Tom Hawkins played a lot more mobile than I expected him to, racking up 21 touches 7 marks and 3 goals. He even managed to get back a few times to impact marking contests and save a goal or two. Without Blicavs’ as a mobile tall, he stepped up and played a little bit of that role, showing more versatility that I expected from the bloke.
There is a big difference between winning ugly and losing ugly. If you win ugly, you can say you did what you had to, to bank the four points and move on to the next week. When you look back at the season you see the W and move on. When you lose ugly, everything gets analyzed. Geelong is, fortunately, the former in this situation and will bank the win, head into the bye with an 8-3 record sitting in the top four having only really played two high quality games of footy. Then the big test comes. Three huge weeks in a row against teams sitting fifth (Power), second (Bulldogs) and fourth (Lions), with the Cats currently in third. We’ll know where they sit after that.
Well, this was a game. Mostly. With the exception for the last five minutes, I don’t think there would have been much noise from the stands, even if the crowd had been allowed in. Geelong ground out a margin and kind of let it sit there. It’s obvious they’re happy to cruise to a win with a priority on keeping injuries down and the petrol tickets in hand for a higher-ranked side, but it could have cost them dearly.

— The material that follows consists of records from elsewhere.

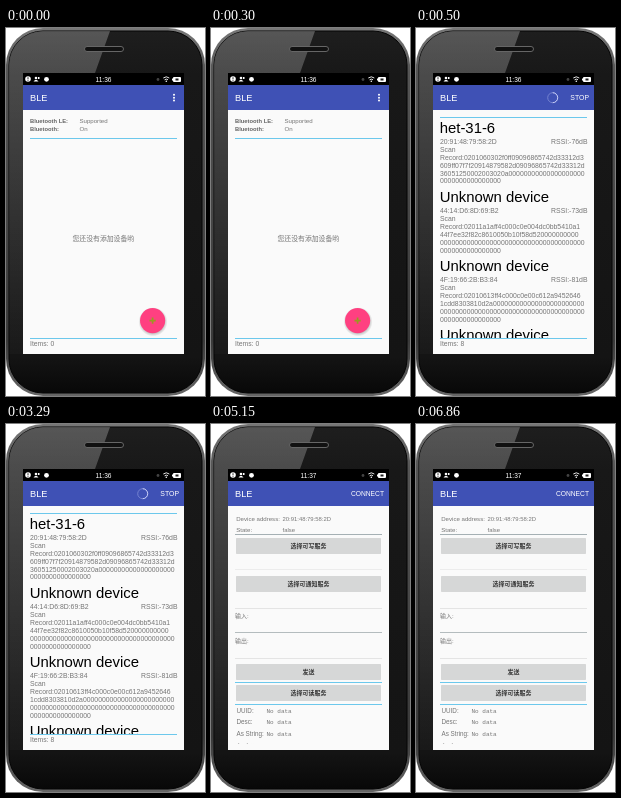
Write an HTML page that moves like this. It is 199x368 px and loops after 8 s.

```html
<!DOCTYPE html>
<html lang="zh">
<head>
<meta charset="utf-8">
<title>BLE</title>
<style>
html, body { margin: 0; width: 100%; height: 100%; overflow: hidden; background: #fff; }
svg { display: block; width: 100vw; height: 100vh; }
text { font-family: "Liberation Sans", "Noto Sans CJK SC", "Noto Sans CJK", sans-serif; white-space: pre; }
.mono { font-family: "Liberation Mono", monospace; }
</style>
</head>
<body>
<svg id="stage" viewBox="0 0 199 368">
  <defs>
    <linearGradient id="rim" x2="0" y2="1">
      <stop offset="0" stop-color="#777"/><stop offset=".12" stop-color="#555"/>
      <stop offset=".85" stop-color="#3a3a3a"/><stop offset="1" stop-color="#666"/>
    </linearGradient>
    <linearGradient id="face" x2="0" y2="1">
      <stop offset="0" stop-color="#1e1e1e"/><stop offset=".12" stop-color="#181818"/>
      <stop offset=".9" stop-color="#141414"/><stop offset="1" stop-color="#080808"/>
    </linearGradient>
    <linearGradient id="gloss" x2="0" y2="1">
      <stop offset="0" stop-color="#fff" stop-opacity=".25"/><stop offset="1" stop-color="#fff" stop-opacity=".02"/>
    </linearGradient>
    <radialGradient id="shade">
      <stop offset=".75" stop-opacity=".25"/><stop offset="1" stop-opacity="0"/>
    </radialGradient>
    <clipPath id="body"><rect x="3" y="3" width="193" height="362" rx="34"/></clipPath>
    <clipPath id="screen"><rect x="17" y="45" width="161" height="281"/></clipPath>
    <clipPath id="list"><rect x="17" y="82" width="161" height="228"/></clipPath>
    <clipPath id="form"><rect x="17" y="82" width="161" height="237.500"/></clipPath>
  </defs>
  <rect width="199" height="368" rx="37" fill="url(#rim)"/>
  <rect x="3" y="3" width="193" height="362" rx="34" fill="url(#face)" stroke="#050505"/>
  <path d="M3 3H104L89 45H17V326H3Z" fill="url(#gloss)" clip-path="url(#body)"/>
  <rect x="78.500" y="18.500" width="39" height="5" rx="2.500" fill="#111" stroke="#666"/>
  <g clip-path="url(#screen)" id="view"></g>
</svg>
<script>
const LOOP = 8000, LIST_AT = 500, FORM_AT = 5150;
const GREY = '#757575', BLUE = '#6cc8ec';

const text = (x, y, size, str, fill = GREY, extra = '') =>
  `<text x="${x}" y="${y}" font-size="${size}" fill="${fill}" ${extra}>${str}</text>`;
const rect = (x, y, w, h, fill, extra = '') =>
  `<rect x="${x}" y="${y}" width="${w}" height="${h}" fill="${fill}" ${extra}/>`;
const dot = (x, y, r, fill) => `<circle cx="${x}" cy="${y}" r="${r}" fill="${fill}"/>`;
const rule = (y, color = BLUE) => rect(24, y, 147, 1, color);
const END = 'text-anchor="end"', MID = 'text-anchor="middle"', BOLD = 'font-weight="bold"';

function chrome(clock) {
  return rect(17, 45, 161, 281, '#fafafa') + rect(17, 45, 161, 12, '#000') +
    rect(17, 57, 161, 25, '#3f51b5') +
    dot(22, 51, 2.8, '#fff') + rect(21.6, 49.2, .8, 2.2, '#000') + rect(21.6, 52, .8, .8, '#000') +
    dot(30, 50, 1.3, '#fff') + '<path d="M27.500 53.500q2.500-3.500 5 0z" fill="#fff"/>' + rect(32, 49, 1.5, 2, '#fff') +
    dot(40.5, 51.3, 2.4, '#fff') +
    text(97.5, 54, 6.6, clock, '#fff', MID) +
    dot(152, 51.5, 1.4, '#444') +
    '<path d="M157.300 50q3-2.400 6 0M158.600 51.800q1.700-1.400 3.400 0" fill="none" stroke="#fff" stroke-width=".9"/>' +
    dot(160.3, 53.2, .8, '#fff') +
    rect(167, 49, 8, 5, '#fff', 'rx="1"') + rect(166, 50.5, 1, 2, '#fff') +
    rect(169.5, 50.5, 3, 2, '#222') +
    text(24, 73, 9.2, 'BLE', '#fff');
}

function home() {
  return chrome('11:36') + [66.8, 69.7, 72.6].map(y => dot(168, y, 1, '#fff')).join('') +
    text(24, 94.7, 5.8, 'Bluetooth LE:', '#666', BOLD) + text(73.5, 94.7, 6.1, 'Supported') +
    text(24, 102.7, 5.8, 'Bluetooth:', '#666', BOLD) + text(73.5, 102.7, 6.1, 'On') +
    rule(110) + text(66.5, 213.3, 6.85, '您还没有添加设备哟') +
    rule(310) + text(24, 317.7, 6.8, 'Items: 0') +
    dot(147, 293.8, 14.6, 'url(#shade)') + dot(146.6, 292.6, 12.6, '#ff4081') +
    '<path d="M143.500 292.600h6.200M146.600 289.500v6.200" stroke="#9a9a20" stroke-width="1.700"/>';
}

const devices = [
  ['het-31-6', '20:91:48:79:58:2D', -76, ['0201060302f0ff09096865742d33312d3',
    '609ff07f7f20914879582d09096865742d33312d', '36051250002003020a']],
  ['Unknown device', '44:14:D6:8D:69:B2', -73, ['02011a1aff4c000c0e004dc0bb5410a1',
    '44f7ee32f82c8610050b10f58d52', '']],
  ['Unknown device', '4F:19:66:2B:B3:84', -81, ['02010613ff4c000c0e00c612a9452646',
    '1cdd8303810d2a', '']],
  ['Unknown device']
];

function record(data) {
  const [first, ...rest] = data;
  return ['Scan', 'Record:' + first, ...rest.map(d => d.padEnd(38, '0')), '0'.repeat(16)];
}

function scan() {
  const rows = devices.map(([name, mac, rssi, data], i) => {
    const y = 105 + 69.1 * i;
    const title = text(23.7, y, 14.9, name, '#000');
    if (!mac) return title;
    return title + text(24, y + 10.8, 6.9, mac) + text(171.5, y + 10.8, 6.9, `RSSI:${rssi}dB`, GREY, END) +
      record(data).map((line, k) => text(24, y + 19.2 + 7.8 * k, 6.85, line)).join('');
  }).join('');
  return chrome('11:36') +
    '<circle cx="136.700" cy="69.700" r="5" fill="none" stroke="#7482d0"/>' +
    '<path d="M136.700 64.700A5 5 0 0 1 136.700 74.700" fill="none" stroke="#c5cbf5"/>' +
    text(173, 72.2, 6.9, 'STOP', '#fff', END) + rule(89) +
    `<g clip-path="url(#list)">${rows}</g>` + rule(310) + text(24, 317.7, 6.8, 'Items: 8');
}

function form() {
  const button = (y, label) => rect(25, y, 145, 16, '#d6d7d7', 'rx=".8"') +
    text(97.5, y + 10.3, 6, label, '#333', MID + ' ' + BOLD);
  const fields = ['UUID:', 'Desc:', 'As String:', 'As Array:'].map((label, i) => {
    const y = 288.7 + 11.6 * i;
    return text(25.5, y, 6.3, label) + text(55.5, y, 6, 'No data', GREY, 'class="mono"');
  }).join('');
  return chrome('11:37') + text(173, 72.2, 6.7, 'CONNECT', '#fff', END) +
    text(25.2, 96.7, 6.1, 'Device address:') + text(71.5, 96.7, 5.9, '20:91:48:79:58:2D') +
    text(25.2, 108, 6.1, 'State:') + text(71.5, 108, 5.9, 'false') +
    rule(110, '#a5b0b4') + button(114, '选择可写服务') +
    rule(145, '#ececec') + button(152, '选择可通知服务') +
    rule(184, '#e4e4e4') + text(24, 193.7, 6, '输入:') +
    rule(208, '#b4bcbe') + text(24, 218.7, 6, '输出:') + rule(234, '#e4e4e4') +
    button(240, '发送') + rule(258) + button(261, '选择可读服务') + rule(280) +
    `<g clip-path="url(#form)">${fields}</g>`;
}

const view = document.getElementById('view');
let shown;
function draw(t) {
  const next = t < LIST_AT ? home : t < FORM_AT ? scan : form;
  if (next !== shown) view.innerHTML = (shown = next)();
}
const start = performance.now();
function tick(now) {
  draw(Math.max(0, now - start) % LOOP);
  requestAnimationFrame(tick);
}
draw(0);
requestAnimationFrame(tick);
</script>
</body>
</html>
```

Great to see that Collingwood might have found someone in Bianco, the lad looks the goods, but that’s a rare positive for the Pies in this one.